▼▼▼

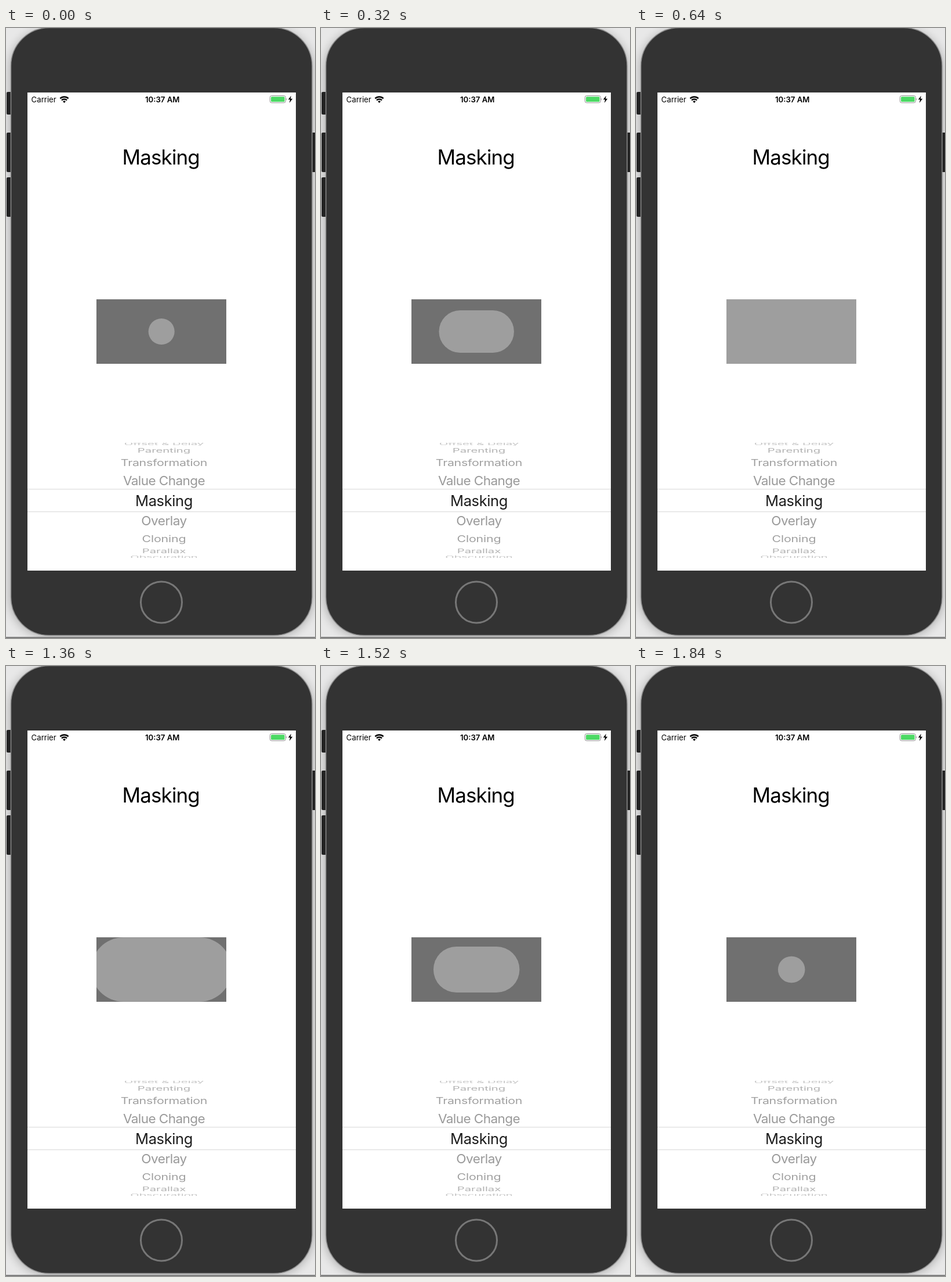
Recreate the animation shown at these times as an HTML page. Size 533 px wide and 1050 px high, loop 1.92 s.

```html
<!DOCTYPE html>
<html lang="en">
<head>
<meta charset="utf-8">
<title>Masking</title>
<style>
  html, body { margin: 0; width: 100%; height: 100%; overflow: hidden; background: #e4e4e4; }
  svg { display: block; width: 533px; height: 1050px; font-family: Inter, Roboto, "Liberation Sans", sans-serif; }
  text { text-anchor: middle; }
</style>
</head>
<body>
<svg viewBox="0 0 533 1050">
  <defs>
    <filter id="blur" x="-10%" y="-10%" width="120%" height="120%"><feGaussianBlur stdDeviation="9"/></filter>
    <clipPath id="card"><rect x="156" y="467" width="224" height="111"/></clipPath>
    <clipPath id="wheel"><rect x="37" y="714" width="463" height="198"/></clipPath>
  </defs>

  <!-- phone -->
  <rect width="533" height="1050" fill="#e8e8e8"/>
  <rect x="8" y="4" width="520" height="1042" rx="66" opacity=".32" filter="url(#blur)"/>
  <rect y="1048" width="533" height="2" fill="#808080"/>
  <g fill="#222">
    <rect x="1" y="110" width="10" height="39" rx="2"/>
    <rect x="1" y="180" width="10" height="68" rx="2"/>
    <rect x="1" y="257" width="10" height="68" rx="2"/>
    <rect x="525" y="180" width="10" height="68" rx="2"/>
  </g>
  <rect x="8.5" y="-.5" width="519.5" height="1046" rx="66" fill="#333" stroke="#8c8c8c" stroke-width="1.5"/>
  <circle cx="268" cy="988.5" r="35.5" fill="none" stroke="#777" stroke-width="3"/>
  <rect x="37" y="111" width="463" height="823" fill="#fff"/>

  <!-- status bar -->
  <text x="65.2" y="127.5" font-size="13.2">Carrier</text>
  <text x="269.7" y="127.5" font-size="13.2" font-weight="600">10:37 AM</text>
  <g fill="none" stroke="#000" stroke-width="2.5">
    <path d="M93.4 121.4a10 10 0 0 1 14.2 0M96 124.4a6.4 6.4 0 0 1 9 0"/>
    <path d="M100.5 129l-2.4-2.5a3.5 3.5 0 0 1 4.8 0z" fill="#000" stroke="none"/>
  </g>
  <rect x="455.3" y="116.5" width="27" height="12.2" rx="3" fill="none" stroke="#8e8e8e"/>
  <rect x="457" y="118.2" width="23.6" height="8.8" rx="1.5" fill="#4cd964"/>
  <path d="M483.4 120.6q1.6 2 0 4z" fill="#8e8e8e"/>
  <path d="M491.8 116.5l-5 6.8h3.2l-1.2 5.7 5.4-7.2h-3.4z"/>

  <text x="267.2" y="235" font-size="35" letter-spacing="-.9">Masking</text>

  <!-- masked card -->
  <rect x="156" y="467" width="224" height="111" fill="#707070"/>
  <g clip-path="url(#card)"><rect id="pill" fill="#9e9e9e"/></g>

  <!-- picker -->
  <path d="M37 793.9h463M37 832.7h463" stroke="#d6d6d6"/>
  <g id="rows" clip-path="url(#wheel)"></g>
</svg>
<script>
  // label, baseline, font size, letter spacing, vertical squash, colour
  const rows = [
    ["Offset & Delay", 718, 20.4, 0, .28, "#c4c4c4"],
    ["Parenting", 730.7, 20.3, 0, .5, "#b2b2b2"],
    ["Transformation", 754, 21.4, -.3, .76, "#a0a0a0"],
    ["Value Change", 786.5, 22.6, -.6, .95, "#999"],
    ["Masking", 822.8, 25.5, -.4, 1, "#1c1c1c"],
    ["Overlay", 856.4, 22.6, -.5, .95, "#999"],
    ["Cloning", 884.6, 21.4, -.2, .76, "#a0a0a0"],
    ["Parallax", 904, 20.3, 0, .5, "#b2b2b2"],
    ["Obscuration", 912.8, 20.2, 0, .28, "#c4c4c4"]
  ];
  const wheel = document.getElementById("rows");
  for (const [label, y, size, spacing, squash, fill] of rows) {
    const text = document.createElementNS("http://www.w3.org/2000/svg", "text");
    text.textContent = label;
    set(text, {
      transform: `translate(272.5 ${y}) scale(1 ${squash})`,
      "font-size": size, "letter-spacing": spacing, fill
    });
    wheel.append(text);
  }

  const LOOP = 1920, TICK = 80, DURATION = 937;
  const pill = document.getElementById("pill");

  function set(node, attrs) {
    for (const name in attrs) node.setAttribute(name, attrs[name]);
  }

  // cubic-bezier(.42, 0, .58, 1), solved by bisection
  function easeInOut(x) {
    if (x <= 0) return 0;
    if (x >= 1) return 1;
    let lo = 0, hi = 1, s;
    for (let i = 0; i < 24; i++) {
      s = (lo + hi) / 2;
      const at = 1.26 * s * (1 - s) ** 2 + 1.74 * s * s * (1 - s) + s ** 3;
      if (at < x) lo = s; else hi = s;
    }
    return s * s * (3 - 2 * s);
  }

  function reveal(t) {
    if (t < 640) return easeInOut((t + 10) / DURATION);
    if (t < 1360) return 1;
    return easeInOut((1886 - t) / DURATION);
  }

  function draw(now) {
    const t = Math.floor((now % LOOP) / TICK) * TICK;
    const p = reveal(t);
    const width = 45 + 326.5 * p, height = 45 + 108 * p;
    set(pill, { x: 268.2 - width / 2, y: 522.5 - height / 2, width, height, rx: height / 2 });
  }

  const start = performance.now();
  function frame() {
    draw(performance.now() - start);
    requestAnimationFrame(frame);
  }
  frame();
</script>
</body>
</html>
```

▲▲▲

*Task instructions*
Retype the data word for word and keep the pictures out of it.

*Written answer*
Recreate the animation shown at these times as an HTML page. Size 533 px wide and 1050 px high, loop 1.92 s.

```html
<!DOCTYPE html>
<html lang="en">
<head>
<meta charset="utf-8">
<title>Masking</title>
<style>
  html, body { margin: 0; width: 100%; height: 100%; overflow: hidden; background: #e4e4e4; }
  svg { display: block; width: 533px; height: 1050px; font-family: Inter, Roboto, "Liberation Sans", sans-serif; }
  text { text-anchor: middle; }
</style>
</head>
<body>
<svg viewBox="0 0 533 1050">
  <defs>
    <filter id="blur" x="-10%" y="-10%" width="120%" height="120%"><feGaussianBlur stdDeviation="9"/></filter>
    <clipPath id="card"><rect x="156" y="467" width="224" height="111"/></clipPath>
    <clipPath id="wheel"><rect x="37" y="714" width="463" height="198"/></clipPath>
  </defs>

  <!-- phone -->
  <rect width="533" height="1050" fill="#e8e8e8"/>
  <rect x="8" y="4" width="520" height="1042" rx="66" opacity=".32" filter="url(#blur)"/>
  <rect y="1048" width="533" height="2" fill="#808080"/>
  <g fill="#222">
    <rect x="1" y="110" width="10" height="39" rx="2"/>
    <rect x="1" y="180" width="10" height="68" rx="2"/>
    <rect x="1" y="257" width="10" height="68" rx="2"/>
    <rect x="525" y="180" width="10" height="68" rx="2"/>
  </g>
  <rect x="8.5" y="-.5" width="519.5" height="1046" rx="66" fill="#333" stroke="#8c8c8c" stroke-width="1.5"/>
  <circle cx="268" cy="988.5" r="35.5" fill="none" stroke="#777" stroke-width="3"/>
  <rect x="37" y="111" width="463" height="823" fill="#fff"/>

  <!-- status bar -->
  <text x="65.2" y="127.5" font-size="13.2">Carrier</text>
  <text x="269.7" y="127.5" font-size="13.2" font-weight="600">10:37 AM</text>
  <g fill="none" stroke="#000" stroke-width="2.5">
    <path d="M93.4 121.4a10 10 0 0 1 14.2 0M96 124.4a6.4 6.4 0 0 1 9 0"/>
    <path d="M100.5 129l-2.4-2.5a3.5 3.5 0 0 1 4.8 0z" fill="#000" stroke="none"/>
  </g>
  <rect x="455.3" y="116.5" width="27" height="12.2" rx="3" fill="none" stroke="#8e8e8e"/>
  <rect x="457" y="118.2" width="23.6" height="8.8" rx="1.5" fill="#4cd964"/>
  <path d="M483.4 120.6q1.6 2 0 4z" fill="#8e8e8e"/>
  <path d="M491.8 116.5l-5 6.8h3.2l-1.2 5.7 5.4-7.2h-3.4z"/>

  <text x="267.2" y="235" font-size="35" letter-spacing="-.9">Masking</text>

  <!-- masked card -->
  <rect x="156" y="467" width="224" height="111" fill="#707070"/>
  <g clip-path="url(#card)"><rect id="pill" fill="#9e9e9e"/></g>

  <!-- picker -->
  <path d="M37 793.9h463M37 832.7h463" stroke="#d6d6d6"/>
  <g id="rows" clip-path="url(#wheel)"></g>
</svg>
<script>
  // label, baseline, font size, letter spacing, vertical squash, colour
  const rows = [
    ["Offset & Delay", 718, 20.4, 0, .28, "#c4c4c4"],
    ["Parenting", 730.7, 20.3, 0, .5, "#b2b2b2"],
    ["Transformation", 754, 21.4, -.3, .76, "#a0a0a0"],
    ["Value Change", 786.5, 22.6, -.6, .95, "#999"],
    ["Masking", 822.8, 25.5, -.4, 1, "#1c1c1c"],
    ["Overlay", 856.4, 22.6, -.5, .95, "#999"],
    ["Cloning", 884.6, 21.4, -.2, .76, "#a0a0a0"],
    ["Parallax", 904, 20.3, 0, .5, "#b2b2b2"],
    ["Obscuration", 912.8, 20.2, 0, .28, "#c4c4c4"]
  ];
  const wheel = document.getElementById("rows");
  for (const [label, y, size, spacing, squash, fill] of rows) {
    const text = document.createElementNS("http://www.w3.org/2000/svg", "text");
    text.textContent = label;
    set(text, {
      transform: `translate(272.5 ${y}) scale(1 ${squash})`,
      "font-size": size, "letter-spacing": spacing, fill
    });
    wheel.append(text);
  }

  const LOOP = 1920, TICK = 80, DURATION = 937;
  const pill = document.getElementById("pill");

  function set(node, attrs) {
    for (const name in attrs) node.setAttribute(name, attrs[name]);
  }

  // cubic-bezier(.42, 0, .58, 1), solved by bisection
  function easeInOut(x) {
    if (x <= 0) return 0;
    if (x >= 1) return 1;
    let lo = 0, hi = 1, s;
    for (let i = 0; i < 24; i++) {
      s = (lo + hi) / 2;
      const at = 1.26 * s * (1 - s) ** 2 + 1.74 * s * s * (1 - s) + s ** 3;
      if (at < x) lo = s; else hi = s;
    }
    return s * s * (3 - 2 * s);
  }

  function reveal(t) {
    if (t < 640) return easeInOut((t + 10) / DURATION);
    if (t < 1360) return 1;
    return easeInOut((1886 - t) / DURATION);
  }

  function draw(now) {
    const t = Math.floor((now % LOOP) / TICK) * TICK;
    const p = reveal(t);
    const width = 45 + 326.5 * p, height = 45 + 108 * p;
    set(pill, { x: 268.2 - width / 2, y: 522.5 - height / 2, width, height, rx: height / 2 });
  }

  const start = performance.now();
  function frame() {
    draw(performance.now() - start);
    requestAnimationFrame(frame);
  }
  frame();
</script>
</body>
</html>
```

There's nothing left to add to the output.